This is the first time I show you a key signature other than the key of C. Every line shows that F# and C# just after the treble or bass cleff. This simply means that every F or C that appears in the notation should be treated as F# or C# unless otherwise marked (remember my introducing accidentals in “Hello Monday”?) If an accidental is shown during a measure, it “wears off” by the next measure unless it's marked again. 

This one is a slower, more simple entry into this fun and expressive style of music. To give the melody its distinct feel I added a “blue note," the lowered third followed by its natural (to the key) counterpart. In the key of D, the lowered third is an F-natural; the natural 3rd is F-sharp (F#). 

If you've learned the blues scale, you're aware of the other blue note - the raised 4th. In this key of D, the raised 4th would be a G#. I didn't hear a good use of the raised 4th in this tune, but others are on the way! 

Also keep in mind that we “swing” the eight notes, giving this song its jazzy, bluesy rhythm. When you see a pair of eight notes, you'd play the first eight note longer than usual, leaving less time for the second eight note. As the notation shows, a pair of eight notes should be treated as if it were a quarter note triplet followed by an eight note triplet. 

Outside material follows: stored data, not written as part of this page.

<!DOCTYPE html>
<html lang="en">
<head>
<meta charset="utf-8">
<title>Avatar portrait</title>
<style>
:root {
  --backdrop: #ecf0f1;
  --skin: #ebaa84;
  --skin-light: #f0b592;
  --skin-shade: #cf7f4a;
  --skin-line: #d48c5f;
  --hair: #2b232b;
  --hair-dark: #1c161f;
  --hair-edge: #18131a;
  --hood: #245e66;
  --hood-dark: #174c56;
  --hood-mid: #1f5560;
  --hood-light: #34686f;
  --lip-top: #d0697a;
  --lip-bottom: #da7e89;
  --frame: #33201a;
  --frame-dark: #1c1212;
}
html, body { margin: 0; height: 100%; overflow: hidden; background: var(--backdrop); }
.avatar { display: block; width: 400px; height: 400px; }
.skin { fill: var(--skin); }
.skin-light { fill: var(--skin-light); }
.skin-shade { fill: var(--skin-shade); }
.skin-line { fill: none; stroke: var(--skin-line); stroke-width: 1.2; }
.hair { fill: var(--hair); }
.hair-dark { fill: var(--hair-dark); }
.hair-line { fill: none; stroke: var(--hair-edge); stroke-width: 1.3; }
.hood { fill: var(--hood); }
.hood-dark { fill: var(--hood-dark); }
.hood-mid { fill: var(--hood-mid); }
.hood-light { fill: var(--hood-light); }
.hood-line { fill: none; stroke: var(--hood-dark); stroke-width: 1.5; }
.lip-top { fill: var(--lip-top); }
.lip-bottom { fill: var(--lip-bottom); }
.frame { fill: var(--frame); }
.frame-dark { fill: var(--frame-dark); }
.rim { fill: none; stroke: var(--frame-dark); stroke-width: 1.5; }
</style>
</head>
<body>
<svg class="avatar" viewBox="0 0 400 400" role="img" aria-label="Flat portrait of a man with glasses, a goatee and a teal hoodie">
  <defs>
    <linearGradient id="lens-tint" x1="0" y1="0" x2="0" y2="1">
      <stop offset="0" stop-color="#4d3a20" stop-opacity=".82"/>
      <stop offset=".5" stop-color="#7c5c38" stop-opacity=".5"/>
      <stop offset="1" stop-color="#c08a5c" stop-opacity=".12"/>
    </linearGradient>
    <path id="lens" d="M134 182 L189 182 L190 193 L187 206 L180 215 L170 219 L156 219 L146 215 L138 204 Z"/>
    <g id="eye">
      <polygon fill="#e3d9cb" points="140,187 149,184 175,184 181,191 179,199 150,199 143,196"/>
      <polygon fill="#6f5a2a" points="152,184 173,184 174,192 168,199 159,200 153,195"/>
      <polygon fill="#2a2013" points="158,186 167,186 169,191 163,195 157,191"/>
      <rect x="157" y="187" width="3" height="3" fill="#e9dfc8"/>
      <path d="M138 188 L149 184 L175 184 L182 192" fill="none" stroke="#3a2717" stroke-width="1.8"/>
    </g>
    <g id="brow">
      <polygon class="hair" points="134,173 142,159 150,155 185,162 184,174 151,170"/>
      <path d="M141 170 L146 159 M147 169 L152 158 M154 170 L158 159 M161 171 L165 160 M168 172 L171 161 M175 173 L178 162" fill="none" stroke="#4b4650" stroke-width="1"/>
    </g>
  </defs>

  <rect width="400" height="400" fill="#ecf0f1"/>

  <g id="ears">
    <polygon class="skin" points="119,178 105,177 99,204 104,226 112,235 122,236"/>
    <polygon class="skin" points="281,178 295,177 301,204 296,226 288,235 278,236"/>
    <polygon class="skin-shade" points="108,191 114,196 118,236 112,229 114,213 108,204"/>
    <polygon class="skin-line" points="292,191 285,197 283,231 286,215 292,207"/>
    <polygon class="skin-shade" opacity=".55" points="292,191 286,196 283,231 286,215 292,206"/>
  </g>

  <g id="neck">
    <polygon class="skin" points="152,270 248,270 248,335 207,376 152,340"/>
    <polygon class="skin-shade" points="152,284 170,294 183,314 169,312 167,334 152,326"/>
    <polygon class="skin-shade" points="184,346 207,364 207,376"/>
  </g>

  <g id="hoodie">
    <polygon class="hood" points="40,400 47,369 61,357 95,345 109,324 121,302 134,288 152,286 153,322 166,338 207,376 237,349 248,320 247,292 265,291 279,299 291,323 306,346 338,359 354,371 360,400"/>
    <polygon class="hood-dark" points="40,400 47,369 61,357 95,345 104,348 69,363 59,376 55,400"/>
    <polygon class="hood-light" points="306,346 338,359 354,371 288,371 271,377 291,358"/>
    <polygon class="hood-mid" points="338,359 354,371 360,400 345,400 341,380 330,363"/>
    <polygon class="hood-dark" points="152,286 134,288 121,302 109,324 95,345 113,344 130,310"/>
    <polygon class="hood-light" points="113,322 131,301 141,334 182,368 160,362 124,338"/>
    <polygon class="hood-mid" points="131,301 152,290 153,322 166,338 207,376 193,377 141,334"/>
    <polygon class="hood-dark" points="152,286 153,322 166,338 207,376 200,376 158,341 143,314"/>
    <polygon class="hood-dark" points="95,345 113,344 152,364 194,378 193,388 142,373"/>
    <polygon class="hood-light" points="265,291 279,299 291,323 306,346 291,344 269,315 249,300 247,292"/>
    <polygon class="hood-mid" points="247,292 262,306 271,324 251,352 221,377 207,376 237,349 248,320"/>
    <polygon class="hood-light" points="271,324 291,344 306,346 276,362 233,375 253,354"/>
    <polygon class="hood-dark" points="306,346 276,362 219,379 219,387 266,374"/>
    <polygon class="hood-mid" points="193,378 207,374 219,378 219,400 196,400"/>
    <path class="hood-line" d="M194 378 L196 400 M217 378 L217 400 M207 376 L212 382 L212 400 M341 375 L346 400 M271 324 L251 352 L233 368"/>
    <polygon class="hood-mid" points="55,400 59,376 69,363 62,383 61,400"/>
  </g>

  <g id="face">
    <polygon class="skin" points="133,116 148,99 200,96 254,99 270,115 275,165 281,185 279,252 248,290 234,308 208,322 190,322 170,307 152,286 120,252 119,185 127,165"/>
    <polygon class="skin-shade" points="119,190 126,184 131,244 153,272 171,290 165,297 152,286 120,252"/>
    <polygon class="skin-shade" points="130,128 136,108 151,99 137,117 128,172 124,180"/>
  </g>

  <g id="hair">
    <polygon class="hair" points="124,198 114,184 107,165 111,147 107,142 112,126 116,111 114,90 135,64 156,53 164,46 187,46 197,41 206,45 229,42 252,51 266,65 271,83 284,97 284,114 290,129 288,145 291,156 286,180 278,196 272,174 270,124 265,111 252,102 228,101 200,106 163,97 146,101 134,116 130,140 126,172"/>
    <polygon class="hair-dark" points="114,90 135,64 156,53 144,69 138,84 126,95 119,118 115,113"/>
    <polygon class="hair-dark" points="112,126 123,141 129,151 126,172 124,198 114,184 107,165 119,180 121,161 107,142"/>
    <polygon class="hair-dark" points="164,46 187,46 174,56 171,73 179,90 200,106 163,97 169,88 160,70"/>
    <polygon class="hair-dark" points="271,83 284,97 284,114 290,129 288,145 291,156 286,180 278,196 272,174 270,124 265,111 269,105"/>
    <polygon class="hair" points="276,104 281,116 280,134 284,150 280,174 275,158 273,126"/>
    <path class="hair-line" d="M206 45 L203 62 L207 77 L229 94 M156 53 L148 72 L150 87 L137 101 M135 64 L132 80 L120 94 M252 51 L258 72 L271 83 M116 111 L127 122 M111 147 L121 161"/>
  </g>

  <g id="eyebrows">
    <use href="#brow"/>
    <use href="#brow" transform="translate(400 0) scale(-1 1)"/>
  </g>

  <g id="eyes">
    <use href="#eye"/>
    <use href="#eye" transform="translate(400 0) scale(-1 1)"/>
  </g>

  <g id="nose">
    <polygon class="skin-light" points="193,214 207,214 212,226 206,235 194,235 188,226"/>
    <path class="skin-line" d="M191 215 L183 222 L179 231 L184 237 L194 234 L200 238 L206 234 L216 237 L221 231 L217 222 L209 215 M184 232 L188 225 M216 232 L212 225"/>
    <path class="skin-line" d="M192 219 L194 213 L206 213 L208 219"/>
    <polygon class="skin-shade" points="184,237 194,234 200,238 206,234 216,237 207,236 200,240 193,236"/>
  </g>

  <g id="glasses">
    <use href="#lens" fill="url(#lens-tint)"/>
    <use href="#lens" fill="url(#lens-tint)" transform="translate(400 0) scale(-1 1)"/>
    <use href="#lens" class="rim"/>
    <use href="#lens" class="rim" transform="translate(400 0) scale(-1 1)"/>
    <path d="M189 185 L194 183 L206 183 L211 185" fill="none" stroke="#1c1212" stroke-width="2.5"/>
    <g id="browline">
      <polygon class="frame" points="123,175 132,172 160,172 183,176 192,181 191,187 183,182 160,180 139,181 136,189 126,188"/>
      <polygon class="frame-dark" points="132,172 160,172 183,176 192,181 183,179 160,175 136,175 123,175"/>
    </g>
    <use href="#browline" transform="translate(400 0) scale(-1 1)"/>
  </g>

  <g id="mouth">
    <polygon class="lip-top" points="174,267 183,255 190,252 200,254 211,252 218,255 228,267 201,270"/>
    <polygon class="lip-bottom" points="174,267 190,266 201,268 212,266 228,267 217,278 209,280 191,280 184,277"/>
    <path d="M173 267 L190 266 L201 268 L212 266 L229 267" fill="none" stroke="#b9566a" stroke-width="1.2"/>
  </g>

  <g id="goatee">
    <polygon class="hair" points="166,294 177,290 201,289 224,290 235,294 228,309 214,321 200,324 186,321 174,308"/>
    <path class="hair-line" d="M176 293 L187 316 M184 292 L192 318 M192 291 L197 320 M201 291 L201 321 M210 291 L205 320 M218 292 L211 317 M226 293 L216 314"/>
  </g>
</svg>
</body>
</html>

Remember, there's no limit to how slowly you can play this song as you're getting familiar with it. Have fun adding a bit of swing to this one! 



Salt and Sand

This is the first of my existing rock songs from my catalog of recorded tracks that I've transcribed for easy piano. I kept it in the original key so you can play along with the recording. It has the opening sax melody written for piano. I've also moved the vocal melody to the piano's right hand. 

It's in the key of B-flat (Bb), so every B or E in the notation should be interpreted as B-flat or E-flat accordingly, unless otherwise marked. 


I hope you have as much fun playing these songs on keyboard as I had creating them. If you create any video or audio recordings of yourself performing these songs for social media, you can tag me on any platform. If not, you can always privately send me your recording; I'd love to hear what you do with these!

Rock on
- Jason